Look through the listing below and report how many lines contain "rect", as a bare number.
╔══
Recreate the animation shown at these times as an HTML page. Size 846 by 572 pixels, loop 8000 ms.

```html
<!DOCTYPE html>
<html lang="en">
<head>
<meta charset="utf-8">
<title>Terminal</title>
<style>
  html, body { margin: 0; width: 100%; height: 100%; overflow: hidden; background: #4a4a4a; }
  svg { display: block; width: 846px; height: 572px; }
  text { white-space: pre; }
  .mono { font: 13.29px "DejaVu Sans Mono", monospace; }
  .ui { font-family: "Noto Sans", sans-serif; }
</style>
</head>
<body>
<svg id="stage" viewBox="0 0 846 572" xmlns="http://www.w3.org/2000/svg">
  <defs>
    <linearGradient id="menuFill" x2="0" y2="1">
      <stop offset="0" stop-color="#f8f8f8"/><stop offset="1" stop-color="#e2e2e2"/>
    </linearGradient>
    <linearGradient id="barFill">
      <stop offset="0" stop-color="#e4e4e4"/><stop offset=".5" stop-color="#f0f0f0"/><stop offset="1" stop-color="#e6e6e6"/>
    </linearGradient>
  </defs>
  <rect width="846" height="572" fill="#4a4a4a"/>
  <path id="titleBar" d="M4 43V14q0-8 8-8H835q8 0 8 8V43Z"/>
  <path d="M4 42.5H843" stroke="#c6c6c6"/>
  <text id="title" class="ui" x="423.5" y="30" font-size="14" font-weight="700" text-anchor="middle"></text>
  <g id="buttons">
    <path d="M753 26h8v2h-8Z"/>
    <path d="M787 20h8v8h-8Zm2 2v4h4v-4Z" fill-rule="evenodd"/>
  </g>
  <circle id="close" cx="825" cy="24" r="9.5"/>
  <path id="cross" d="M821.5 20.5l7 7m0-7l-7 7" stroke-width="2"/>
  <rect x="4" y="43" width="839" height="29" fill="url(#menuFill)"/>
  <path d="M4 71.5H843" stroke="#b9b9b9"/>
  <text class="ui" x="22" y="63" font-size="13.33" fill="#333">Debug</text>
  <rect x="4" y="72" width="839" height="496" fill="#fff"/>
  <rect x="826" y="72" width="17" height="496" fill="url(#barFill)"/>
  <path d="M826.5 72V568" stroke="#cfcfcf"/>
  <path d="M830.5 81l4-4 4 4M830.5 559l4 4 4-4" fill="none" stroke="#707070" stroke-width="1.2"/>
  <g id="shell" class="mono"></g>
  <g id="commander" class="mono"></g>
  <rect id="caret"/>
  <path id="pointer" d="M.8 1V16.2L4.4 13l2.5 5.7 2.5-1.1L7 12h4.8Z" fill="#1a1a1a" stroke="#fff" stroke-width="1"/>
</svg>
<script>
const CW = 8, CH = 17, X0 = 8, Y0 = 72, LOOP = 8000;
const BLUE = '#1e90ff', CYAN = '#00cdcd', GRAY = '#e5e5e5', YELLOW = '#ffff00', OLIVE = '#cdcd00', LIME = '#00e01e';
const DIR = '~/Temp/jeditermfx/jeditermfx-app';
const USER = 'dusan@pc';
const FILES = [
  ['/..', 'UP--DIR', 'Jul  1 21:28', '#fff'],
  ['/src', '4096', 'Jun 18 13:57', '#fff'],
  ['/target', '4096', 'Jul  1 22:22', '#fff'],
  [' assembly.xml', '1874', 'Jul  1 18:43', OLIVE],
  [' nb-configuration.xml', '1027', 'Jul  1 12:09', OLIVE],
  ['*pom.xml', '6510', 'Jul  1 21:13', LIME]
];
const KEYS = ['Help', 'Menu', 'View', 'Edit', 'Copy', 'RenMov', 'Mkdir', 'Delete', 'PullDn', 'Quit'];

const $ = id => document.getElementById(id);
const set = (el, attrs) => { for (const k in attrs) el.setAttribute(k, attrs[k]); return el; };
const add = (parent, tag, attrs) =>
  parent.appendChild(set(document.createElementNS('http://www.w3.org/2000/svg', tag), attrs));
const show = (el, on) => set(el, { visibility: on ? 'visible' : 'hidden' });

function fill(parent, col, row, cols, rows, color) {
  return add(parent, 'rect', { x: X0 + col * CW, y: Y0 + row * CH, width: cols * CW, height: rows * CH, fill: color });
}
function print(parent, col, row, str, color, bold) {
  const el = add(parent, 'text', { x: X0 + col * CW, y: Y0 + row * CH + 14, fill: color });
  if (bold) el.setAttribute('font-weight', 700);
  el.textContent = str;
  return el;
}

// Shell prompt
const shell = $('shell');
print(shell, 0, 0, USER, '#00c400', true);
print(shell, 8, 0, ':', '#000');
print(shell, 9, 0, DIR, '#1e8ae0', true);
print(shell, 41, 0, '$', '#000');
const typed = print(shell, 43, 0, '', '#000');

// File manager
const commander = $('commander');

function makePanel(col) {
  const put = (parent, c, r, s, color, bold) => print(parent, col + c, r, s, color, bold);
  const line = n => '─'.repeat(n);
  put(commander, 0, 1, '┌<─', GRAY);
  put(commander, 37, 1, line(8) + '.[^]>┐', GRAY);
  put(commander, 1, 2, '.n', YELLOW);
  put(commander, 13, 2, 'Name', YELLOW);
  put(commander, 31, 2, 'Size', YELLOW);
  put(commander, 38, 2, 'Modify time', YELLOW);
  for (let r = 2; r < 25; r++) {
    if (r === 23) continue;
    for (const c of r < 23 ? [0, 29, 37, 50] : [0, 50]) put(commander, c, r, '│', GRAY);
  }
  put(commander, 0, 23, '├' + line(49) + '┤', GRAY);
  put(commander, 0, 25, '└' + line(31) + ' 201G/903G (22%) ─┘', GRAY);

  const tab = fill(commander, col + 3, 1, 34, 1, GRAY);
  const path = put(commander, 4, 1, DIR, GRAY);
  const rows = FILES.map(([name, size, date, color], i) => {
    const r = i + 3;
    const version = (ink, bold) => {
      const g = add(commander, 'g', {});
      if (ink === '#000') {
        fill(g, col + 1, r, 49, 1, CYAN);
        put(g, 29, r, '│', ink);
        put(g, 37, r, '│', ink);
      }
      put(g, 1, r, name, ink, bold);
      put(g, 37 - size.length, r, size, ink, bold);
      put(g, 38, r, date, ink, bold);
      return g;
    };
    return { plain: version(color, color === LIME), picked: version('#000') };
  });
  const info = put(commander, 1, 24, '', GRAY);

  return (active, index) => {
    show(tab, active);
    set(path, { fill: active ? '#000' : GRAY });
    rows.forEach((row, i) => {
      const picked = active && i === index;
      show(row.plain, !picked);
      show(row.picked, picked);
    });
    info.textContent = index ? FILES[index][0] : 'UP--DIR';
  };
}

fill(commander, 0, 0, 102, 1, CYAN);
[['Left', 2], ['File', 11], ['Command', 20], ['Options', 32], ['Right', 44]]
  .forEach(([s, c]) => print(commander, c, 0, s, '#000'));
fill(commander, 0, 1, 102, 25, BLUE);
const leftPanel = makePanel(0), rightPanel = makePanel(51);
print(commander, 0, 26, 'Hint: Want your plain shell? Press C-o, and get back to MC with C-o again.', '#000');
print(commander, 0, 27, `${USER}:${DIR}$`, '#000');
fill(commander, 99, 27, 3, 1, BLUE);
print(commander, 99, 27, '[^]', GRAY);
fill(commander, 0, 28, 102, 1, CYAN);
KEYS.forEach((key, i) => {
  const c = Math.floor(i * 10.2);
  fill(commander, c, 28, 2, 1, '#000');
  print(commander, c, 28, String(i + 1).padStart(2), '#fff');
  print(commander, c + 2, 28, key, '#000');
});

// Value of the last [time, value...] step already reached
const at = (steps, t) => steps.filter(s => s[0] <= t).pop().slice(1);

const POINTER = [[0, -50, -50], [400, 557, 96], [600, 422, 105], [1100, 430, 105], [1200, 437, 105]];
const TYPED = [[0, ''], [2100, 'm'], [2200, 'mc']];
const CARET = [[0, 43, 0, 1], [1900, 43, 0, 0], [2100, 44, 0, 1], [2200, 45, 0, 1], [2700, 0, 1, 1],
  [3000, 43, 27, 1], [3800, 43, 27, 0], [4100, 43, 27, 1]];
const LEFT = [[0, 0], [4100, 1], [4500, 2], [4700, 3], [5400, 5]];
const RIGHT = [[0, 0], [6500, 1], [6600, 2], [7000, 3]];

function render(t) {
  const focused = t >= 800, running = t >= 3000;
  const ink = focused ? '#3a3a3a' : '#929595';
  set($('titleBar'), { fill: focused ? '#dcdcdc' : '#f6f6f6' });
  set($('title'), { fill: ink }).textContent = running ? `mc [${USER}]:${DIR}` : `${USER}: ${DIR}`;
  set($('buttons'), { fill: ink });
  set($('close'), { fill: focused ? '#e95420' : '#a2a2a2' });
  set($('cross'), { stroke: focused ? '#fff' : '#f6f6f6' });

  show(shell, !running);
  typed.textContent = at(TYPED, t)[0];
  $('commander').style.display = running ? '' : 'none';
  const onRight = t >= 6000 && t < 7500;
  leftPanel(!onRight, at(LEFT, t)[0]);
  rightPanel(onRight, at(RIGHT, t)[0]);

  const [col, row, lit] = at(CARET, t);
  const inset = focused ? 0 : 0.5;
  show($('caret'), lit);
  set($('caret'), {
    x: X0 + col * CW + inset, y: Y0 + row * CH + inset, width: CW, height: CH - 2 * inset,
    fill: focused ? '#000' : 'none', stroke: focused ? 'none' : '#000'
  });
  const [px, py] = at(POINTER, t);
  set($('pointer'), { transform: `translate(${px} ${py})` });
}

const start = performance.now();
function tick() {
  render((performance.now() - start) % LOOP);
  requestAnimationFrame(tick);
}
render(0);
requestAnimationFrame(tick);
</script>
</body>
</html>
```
╚══
SOLUTION FOR THIS PROBLEM: 6